== Exercise ==
Your task is to show every line in the listing below that includes "border".

BEGIN

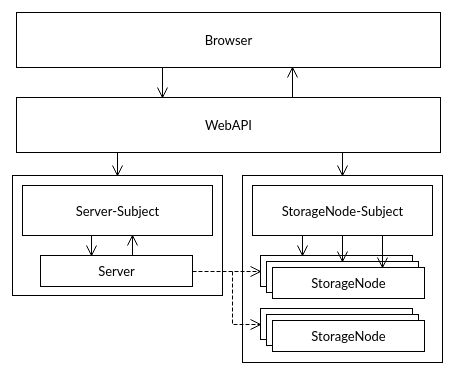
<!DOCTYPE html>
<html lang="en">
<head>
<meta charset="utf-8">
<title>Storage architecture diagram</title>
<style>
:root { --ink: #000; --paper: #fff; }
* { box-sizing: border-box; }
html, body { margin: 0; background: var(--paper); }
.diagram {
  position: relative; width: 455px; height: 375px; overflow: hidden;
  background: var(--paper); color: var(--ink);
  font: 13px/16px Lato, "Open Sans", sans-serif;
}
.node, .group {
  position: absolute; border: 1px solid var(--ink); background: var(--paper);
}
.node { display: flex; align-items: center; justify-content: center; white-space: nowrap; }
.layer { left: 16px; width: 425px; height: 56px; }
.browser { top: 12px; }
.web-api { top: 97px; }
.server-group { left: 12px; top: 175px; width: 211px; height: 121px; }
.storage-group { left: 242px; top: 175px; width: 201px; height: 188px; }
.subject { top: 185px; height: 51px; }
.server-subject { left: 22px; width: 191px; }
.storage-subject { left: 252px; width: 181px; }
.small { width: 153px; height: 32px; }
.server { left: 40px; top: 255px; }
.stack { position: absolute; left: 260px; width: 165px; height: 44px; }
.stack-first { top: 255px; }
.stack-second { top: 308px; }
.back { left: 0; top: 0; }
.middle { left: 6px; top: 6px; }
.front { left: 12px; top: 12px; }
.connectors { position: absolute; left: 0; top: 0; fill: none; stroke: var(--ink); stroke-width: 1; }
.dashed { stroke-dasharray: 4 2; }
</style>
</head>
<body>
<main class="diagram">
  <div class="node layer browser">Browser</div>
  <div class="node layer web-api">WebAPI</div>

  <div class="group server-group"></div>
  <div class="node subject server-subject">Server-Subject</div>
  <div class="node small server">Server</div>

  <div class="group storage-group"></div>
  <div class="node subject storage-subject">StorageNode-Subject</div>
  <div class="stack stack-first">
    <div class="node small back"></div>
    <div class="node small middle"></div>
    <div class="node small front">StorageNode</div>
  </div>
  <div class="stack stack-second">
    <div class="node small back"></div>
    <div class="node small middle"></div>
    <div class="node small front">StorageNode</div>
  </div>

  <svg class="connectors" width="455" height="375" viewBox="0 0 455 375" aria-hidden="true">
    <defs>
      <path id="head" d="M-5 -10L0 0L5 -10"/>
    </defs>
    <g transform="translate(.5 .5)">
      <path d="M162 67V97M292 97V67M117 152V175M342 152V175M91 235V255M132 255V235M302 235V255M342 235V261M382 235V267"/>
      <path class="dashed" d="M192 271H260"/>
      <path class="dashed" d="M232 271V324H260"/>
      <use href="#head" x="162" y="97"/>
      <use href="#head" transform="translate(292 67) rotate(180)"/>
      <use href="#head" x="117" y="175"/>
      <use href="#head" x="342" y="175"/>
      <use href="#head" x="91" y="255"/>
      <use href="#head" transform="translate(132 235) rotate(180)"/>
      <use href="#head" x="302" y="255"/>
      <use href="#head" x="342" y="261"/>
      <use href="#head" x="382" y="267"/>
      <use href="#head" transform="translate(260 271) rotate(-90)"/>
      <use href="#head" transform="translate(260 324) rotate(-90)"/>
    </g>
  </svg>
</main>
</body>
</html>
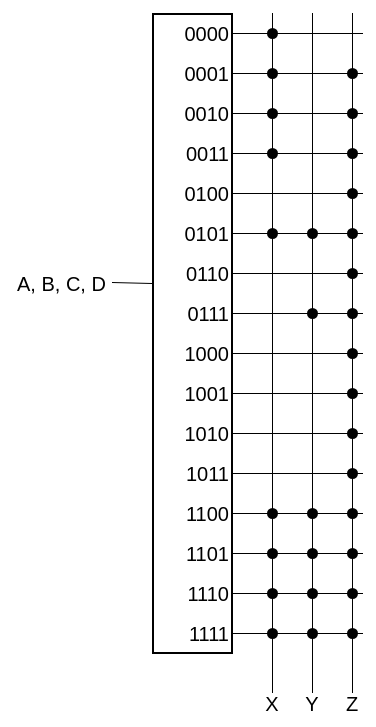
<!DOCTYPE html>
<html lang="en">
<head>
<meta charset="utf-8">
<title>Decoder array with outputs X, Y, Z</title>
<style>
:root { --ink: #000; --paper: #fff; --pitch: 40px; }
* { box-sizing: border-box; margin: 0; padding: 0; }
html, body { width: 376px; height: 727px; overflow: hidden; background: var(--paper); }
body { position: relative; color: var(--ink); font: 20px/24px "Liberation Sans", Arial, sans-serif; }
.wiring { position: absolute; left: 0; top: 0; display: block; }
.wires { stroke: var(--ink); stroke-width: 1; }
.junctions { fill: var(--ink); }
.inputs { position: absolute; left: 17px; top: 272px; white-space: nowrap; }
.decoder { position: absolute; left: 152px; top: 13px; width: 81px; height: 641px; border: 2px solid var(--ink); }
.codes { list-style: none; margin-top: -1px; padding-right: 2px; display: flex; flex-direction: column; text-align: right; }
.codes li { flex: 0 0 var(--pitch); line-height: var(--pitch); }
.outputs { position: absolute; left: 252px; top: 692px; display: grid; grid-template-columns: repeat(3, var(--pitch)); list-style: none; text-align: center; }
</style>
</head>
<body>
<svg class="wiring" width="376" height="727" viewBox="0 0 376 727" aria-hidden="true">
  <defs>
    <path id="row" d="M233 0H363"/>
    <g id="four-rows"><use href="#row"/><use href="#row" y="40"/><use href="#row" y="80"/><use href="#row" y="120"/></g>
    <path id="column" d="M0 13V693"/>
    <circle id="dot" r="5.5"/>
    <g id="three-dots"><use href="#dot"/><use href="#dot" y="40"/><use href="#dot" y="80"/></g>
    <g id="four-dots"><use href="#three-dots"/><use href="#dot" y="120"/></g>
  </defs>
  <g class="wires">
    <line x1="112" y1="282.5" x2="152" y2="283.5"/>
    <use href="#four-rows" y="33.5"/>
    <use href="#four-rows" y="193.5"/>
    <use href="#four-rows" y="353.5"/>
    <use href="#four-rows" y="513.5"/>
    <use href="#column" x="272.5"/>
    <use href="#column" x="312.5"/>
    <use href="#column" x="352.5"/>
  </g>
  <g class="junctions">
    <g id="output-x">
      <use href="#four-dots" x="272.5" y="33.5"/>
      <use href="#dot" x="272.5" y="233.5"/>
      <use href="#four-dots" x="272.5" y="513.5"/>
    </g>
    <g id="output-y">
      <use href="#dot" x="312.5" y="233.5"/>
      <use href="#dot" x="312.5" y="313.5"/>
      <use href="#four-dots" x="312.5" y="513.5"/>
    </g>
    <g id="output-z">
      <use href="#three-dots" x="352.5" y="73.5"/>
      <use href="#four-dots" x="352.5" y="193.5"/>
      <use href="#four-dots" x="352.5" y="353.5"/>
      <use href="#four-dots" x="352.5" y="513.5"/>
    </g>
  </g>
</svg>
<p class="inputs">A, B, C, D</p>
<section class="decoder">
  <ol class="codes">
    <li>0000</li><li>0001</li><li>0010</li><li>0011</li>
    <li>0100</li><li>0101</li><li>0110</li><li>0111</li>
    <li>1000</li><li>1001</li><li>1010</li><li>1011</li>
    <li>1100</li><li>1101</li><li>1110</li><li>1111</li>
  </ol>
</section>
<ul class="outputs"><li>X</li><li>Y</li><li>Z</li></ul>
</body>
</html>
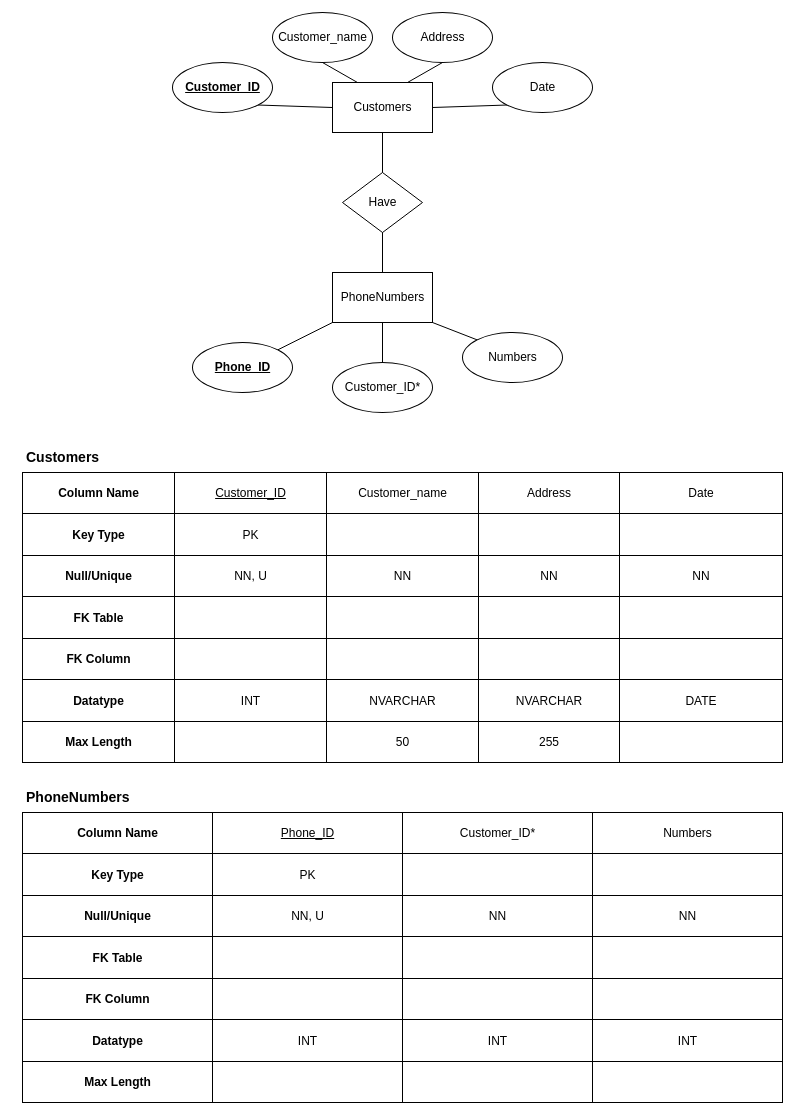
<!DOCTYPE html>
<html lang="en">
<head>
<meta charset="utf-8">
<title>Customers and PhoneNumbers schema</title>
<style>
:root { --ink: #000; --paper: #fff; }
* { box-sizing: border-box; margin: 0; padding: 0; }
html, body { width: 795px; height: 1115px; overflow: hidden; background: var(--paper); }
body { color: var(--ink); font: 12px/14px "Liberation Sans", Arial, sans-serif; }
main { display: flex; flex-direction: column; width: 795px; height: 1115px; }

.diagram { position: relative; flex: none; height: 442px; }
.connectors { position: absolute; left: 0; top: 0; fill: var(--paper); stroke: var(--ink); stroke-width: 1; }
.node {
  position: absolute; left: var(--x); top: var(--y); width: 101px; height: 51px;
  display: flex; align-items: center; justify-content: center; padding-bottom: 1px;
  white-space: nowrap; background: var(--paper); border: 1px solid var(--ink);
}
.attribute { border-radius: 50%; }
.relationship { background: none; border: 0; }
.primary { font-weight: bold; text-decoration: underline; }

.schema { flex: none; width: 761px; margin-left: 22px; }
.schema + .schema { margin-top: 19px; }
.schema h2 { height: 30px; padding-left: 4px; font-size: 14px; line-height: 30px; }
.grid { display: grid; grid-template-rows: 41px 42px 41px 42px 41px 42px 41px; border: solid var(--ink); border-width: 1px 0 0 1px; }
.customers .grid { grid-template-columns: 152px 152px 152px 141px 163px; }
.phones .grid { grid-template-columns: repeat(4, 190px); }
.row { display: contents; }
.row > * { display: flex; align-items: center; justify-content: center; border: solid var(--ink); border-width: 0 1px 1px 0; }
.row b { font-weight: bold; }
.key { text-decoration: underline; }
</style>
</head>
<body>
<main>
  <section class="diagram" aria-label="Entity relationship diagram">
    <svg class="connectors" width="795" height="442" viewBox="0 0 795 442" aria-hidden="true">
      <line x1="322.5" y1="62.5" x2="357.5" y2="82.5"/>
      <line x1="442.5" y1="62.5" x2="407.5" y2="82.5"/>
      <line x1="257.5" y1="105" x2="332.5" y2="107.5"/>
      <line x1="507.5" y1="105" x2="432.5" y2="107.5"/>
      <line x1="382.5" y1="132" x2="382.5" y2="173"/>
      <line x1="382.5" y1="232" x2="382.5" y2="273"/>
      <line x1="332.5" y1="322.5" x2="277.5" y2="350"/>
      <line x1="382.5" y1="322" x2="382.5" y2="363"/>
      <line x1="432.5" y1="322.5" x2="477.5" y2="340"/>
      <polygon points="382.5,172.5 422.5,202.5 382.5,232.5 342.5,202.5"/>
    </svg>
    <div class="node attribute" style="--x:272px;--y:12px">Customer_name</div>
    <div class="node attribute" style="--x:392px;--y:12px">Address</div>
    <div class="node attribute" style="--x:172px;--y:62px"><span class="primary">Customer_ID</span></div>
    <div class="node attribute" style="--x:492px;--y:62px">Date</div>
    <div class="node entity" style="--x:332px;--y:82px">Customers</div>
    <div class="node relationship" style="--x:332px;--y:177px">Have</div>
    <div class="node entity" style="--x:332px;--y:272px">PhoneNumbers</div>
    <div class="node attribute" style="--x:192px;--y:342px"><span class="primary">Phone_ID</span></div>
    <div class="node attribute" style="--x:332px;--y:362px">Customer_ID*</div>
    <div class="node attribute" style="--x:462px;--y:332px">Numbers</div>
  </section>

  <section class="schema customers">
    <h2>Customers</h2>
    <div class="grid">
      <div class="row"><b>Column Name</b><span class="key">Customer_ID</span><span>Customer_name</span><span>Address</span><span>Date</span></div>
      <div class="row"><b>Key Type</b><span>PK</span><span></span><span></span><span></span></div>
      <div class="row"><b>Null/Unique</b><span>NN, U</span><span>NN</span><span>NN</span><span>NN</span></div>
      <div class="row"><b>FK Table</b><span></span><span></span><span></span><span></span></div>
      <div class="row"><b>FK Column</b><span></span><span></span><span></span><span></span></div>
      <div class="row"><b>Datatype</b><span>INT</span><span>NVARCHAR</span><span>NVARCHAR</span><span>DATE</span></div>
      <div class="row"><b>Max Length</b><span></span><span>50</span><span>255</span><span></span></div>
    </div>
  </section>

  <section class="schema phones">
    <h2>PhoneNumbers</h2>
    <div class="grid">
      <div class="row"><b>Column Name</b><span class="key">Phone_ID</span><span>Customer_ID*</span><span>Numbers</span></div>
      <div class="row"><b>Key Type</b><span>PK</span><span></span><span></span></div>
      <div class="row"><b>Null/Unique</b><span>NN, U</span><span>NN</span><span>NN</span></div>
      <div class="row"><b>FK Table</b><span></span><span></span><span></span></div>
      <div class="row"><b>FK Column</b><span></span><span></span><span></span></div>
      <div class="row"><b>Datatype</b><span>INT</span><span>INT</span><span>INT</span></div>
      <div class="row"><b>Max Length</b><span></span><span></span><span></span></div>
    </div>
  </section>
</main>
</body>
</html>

END

== Reply ==
* { box-sizing: border-box; }
  position: absolute; border: 1px solid var(--ink); background: var(--paper);
* { box-sizing: border-box; margin: 0; padding: 0; }
.decoder { position: absolute; left: 152px; top: 13px; width: 81px; height: 641px; border: 2px solid var(--ink); }
* { box-sizing: border-box; margin: 0; padding: 0; }
  white-space: nowrap; background: var(--paper); border: 1px solid var(--ink);
.attribute { border-radius: 50%; }
.relationship { background: none; border: 0; }
.grid { display: grid; grid-template-rows: 41px 42px 41px 42px 41px 42px 41px; border: solid var(--ink); border-width: 1px 0 0 1px; }
.row > * { display: flex; align-items: center; justify-content: center; border: solid var(--ink); border-width: 0 1px 1px 0; }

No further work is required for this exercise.